“We believe that the circumstances that informed the exclusion of Atlantic planning areas under the existing Five-Year Program remain unchanged. Additionally, significant federal, state, and local resources have been expended in an effort to improve the health of Atlantic fisheries, protect endangered and threatened species that rely on the Atlantic Ocean and coast, and ensure the continued economic vitality of coastal areas through recreation and tourism. We believe that allowing oil and gas development in the Atlantic would be inconsistent with and contrary to these ongoing efforts.”
Upon release of the 2017-2022 DPP last month, Markey, with senators Cory Booker, D-N.J., Robert Menendez, D-N.J., and Ben Cardin, D-Md., held a press conference seeking administrative withdrawal of the Atlantic planning areas.
Areas can be excluded one of three ways: by presidential administrative withdrawal, as has happened with the North Aleutian planning area in Alaska; by a congressional moratoria, which protected the East Coast from consideration until 2008 and now protects the Eastern Gulf of Mexico; or by the secretary of the interior.
Markey has noted that the existing 2012-2017 DPP utilizes 75 percent of all U.S. oil and gas reserves currently available, yet less than a quarter of all leases are actively developed. Addition of the Atlantic Ocean planning areas proposed would only increase accessible reserves by 5 percent, according to Markey.
Citing a recent Oceana economic analysis comparing offshore drilling and wind energy, Markey said:
“Offshore oil spills don’t respect state boundaries. A spill off the coast of North Carolina could affect Massachusetts. We saw what happened after the BP spill. My state’s fishing and tourism industry can’t afford that kind of tragedy.”
Noting there has never been a tragic wind-energy spill, Markey went on to say that Congress has yet to enact key drilling safety reforms, such as raising the liability cap for an offshore spill and increasing the civil penalties that can be levied against oil companies that violate the law.
Currently, the liability limit is set at $73 million for damages caused by an offshore oil spill.

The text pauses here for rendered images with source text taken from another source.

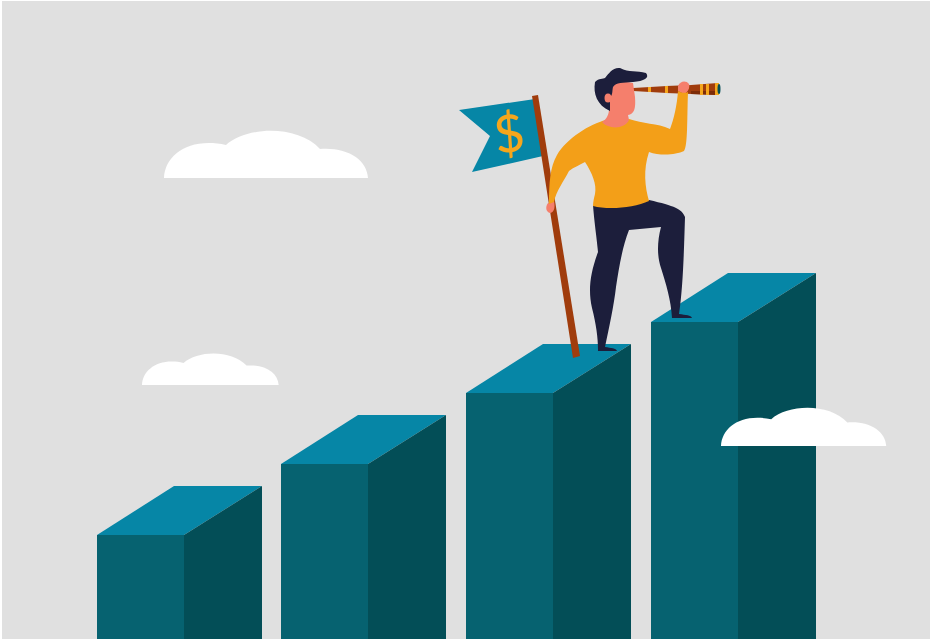
<!DOCTYPE html>
<html lang="en">
<head>
<meta charset="utf-8">
<title>Growth and vision</title>
<style>
:root {
  --paper: #ffffff;
  --sky: #e0e0e0;
  --bar-top: #0686a6;
  --bar-front: #066270;
  --bar-side: #034e57;
  --navy: #1c1e3b;
  --shirt: #f39f18;
  --skin: #f57f6c;
  --wood: #a03c0c;
  --wood-dark: #7d2c08;
  --gold: #f5a61c;
}
html, body { margin: 0; background: var(--paper); overflow: hidden; }
svg { display: block; width: 930px; height: 642px; }
.sky { fill: var(--sky); }
.bar-top { fill: var(--bar-top); }
.bar-front { fill: var(--bar-front); }
.bar-side { fill: var(--bar-side); }
.cloud { fill: var(--paper); }
.navy { fill: var(--navy); }
.shirt { fill: var(--shirt); }
.skin { fill: var(--skin); }
.wood { fill: var(--wood); }
.wood-dark { fill: var(--wood-dark); }
.gold { fill: var(--gold); }
.dollar { fill: var(--gold); font: 500 52px Lato, sans-serif; text-anchor: middle; }
</style>
</head>
<body>
<svg viewBox="0 0 930 642" role="img" aria-label="A man with a spyglass and a dollar flag climbing a rising bar chart">
  <defs>
    <clipPath id="frame"><rect x="2" y="1" width="928" height="638"/></clipPath>
    <g id="bar">
      <polygon class="bar-top" points="0,0 77,-49 165,-49 87,0"/>
      <rect class="bar-front" width="88" height="330"/>
      <polygon class="bar-side" points="87,0 165,-49 165,330 87,330"/>
    </g>
    <path id="cloud" class="cloud" d="M0 0C1-23 25-41 62-33C83-52 134-53 156-29C184-31 203-18 204 0Z"/>
  </defs>

  <g clip-path="url(#frame)">
    <rect class="sky" x="2" y="1" width="928" height="638"/>

    <g id="clouds-behind">
      <use href="#cloud" x="164" y="178"/>
      <use href="#cloud" transform="translate(142 385) scale(.67)"/>
    </g>

    <g id="chart">
      <use href="#bar" x="97" y="535"/>
      <use href="#bar" x="281" y="464"/>
      <use href="#bar" x="466" y="393"/>
      <use href="#bar" x="651" y="322"/>
    </g>

    <use href="#cloud" transform="translate(721 446) scale(.81)"/>

    <g id="flag">
      <polygon class="bar-top" points="459,110 535,99 543,156 472,172 490,136"/>
      <text class="dollar" transform="translate(509 133) rotate(-8)" y="19">$</text>
    </g>

    <g id="climber">
      <g id="legs" class="navy">
        <path d="M593 205C594 220 597 240 598 252C590 274 588 290 592 308C596 324 598 337 598 351H617C616 348 611 348 605 347C609 328 614 305 616 287C619 268 622 248 629 230L661 227C657 242 657 256 661 268C666 284 671 300 672 318H692C691 315 686 315 679 314C683 288 684 250 685 217C682 209 675 206 649 200Z"/>
      </g>

      <g id="spyglass">
        <polygon class="wood" points="633,88 667,86 667,93 633,91"/>
        <polygon class="wood" points="666,86 692,85 692,94 666,93"/>
        <polygon class="wood" points="691,85 718,83 718,95 691,94"/>
        <polygon class="wood-dark" points="691,91 718,91 718,95 691,94"/>
        <polygon class="gold" points="648,87 651,87 651,92 648,92"/>
        <polygon class="gold" points="665,86 668,86 668,93 665,93"/>
        <polygon class="gold" points="700,84 703,84 703,95 700,95"/>
        <polygon class="gold" points="706,84 709,84 709,95 706,95"/>
        <polygon class="gold" points="715,83 719,83 719,95 715,95"/>
        <ellipse class="bar-side" cx="719" cy="89" rx="1.5" ry="5"/>
      </g>

      <polygon id="pole" class="wood" points="532,96 538,95 580,356 573,358"/>

      <g id="hands" class="skin">
        <path d="M548 203C545 207 546 212 550 213C555 212 555 206 554 201Z"/>
        <path d="M678 86C680 81 686 80 689 84C690 88 688 92 684 94L678 91Z"/>
      </g>

      <path id="sweater" class="shirt" d="M606 120C590 124 567 138 557 155C550 167 549 183 549 204L554 202C556 191 564 181 569 171C574 167 580 165 585 162C592 173 597 184 595 194C594 198 593 202 593 206C608 210 634 208 649 201C645 187 643 170 649 152C660 156 676 155 684 151C688 146 687 116 688 92C684 94 680 92 678 91C677 105 674 119 670 129C657 123 643 124 629 119Z"/>

      <g id="head">
        <path class="skin" d="M608 84C619 81 629 82 633 83L635 97C636 109 634 114 628 115L629 120C625 129 609 130 602 122C607 119 609 114 609 109Z"/>
        <path class="navy" d="M610 111C597 105 593 94 595 82C599 78 603 79 605 78C609 73 613 67 620 68C629 73 637 70 646 73C650 78 644 81 633 82C623 83 616 82 613 87C612 91 613 95 610 97Z"/>
        <ellipse class="skin" cx="608" cy="98" rx="3.5" ry="4.5"/>
      </g>
    </g>
  </g>
</svg>
</body>
</html>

The latest cost estimate for the BP spill is $46 billion in clean-up efforts and damages. In 2012, BP pled guilty to 11 felony charges in the deaths of 11 workers killed in the explosion and paid $4 billion. Last September, BP appealed a federal court ruling that 4.2 million barrels were spilled, claiming a much lower 2.5 million barrels flowed from its damaged well. The court may award damages of up to $4,300 per barrel under the federal Clean Water Act.
The most recent incident data available for the Gulf of Mexico indicates there have been 22 loss-of-well-control incidents, 461 fires/explosions, 989 injuries and 11 fatalities between 2011-2014. There were three major spills in 2011 and eight in 2012.
The last two Atlantic region meetings on the environmental scoping document are scheduled to be held March 9 in Annapolis, Md., and March 11 in Charleston, S.C.
There are two separate documents in progress — the 2017-2022 DPP and the scoping for the PEIS. Comments submitted to one will not be automatically included with the other. Comments will be accepted until March 30.
For the 2017-2022 DPP, submit online or in writing to Ms. Kelly Hammerle, Five-Year Program Manager, BOEM (HM–3120), 381 Elden St., Herndon, VA 20170.
To comment on the scope of the PEIS, submit online or mail in an envelope labeled ‘‘Scoping Comments for the 2017–2022 Proposed Oil and Gas Leasing Program Programmatic EIS’’ to Mr. Geoffrey L. Wikel, Acting Chief, Division of Environmental Assessment, Office of Environmental Program (HM 3107), Bureau of Ocean Energy Management, 381 Elden St., Herndon, VA 20170–4817.
Portions of this article used reporting by the Wilmington (N.C.) Star and The Myrtle Beach (S.C.) Sun News.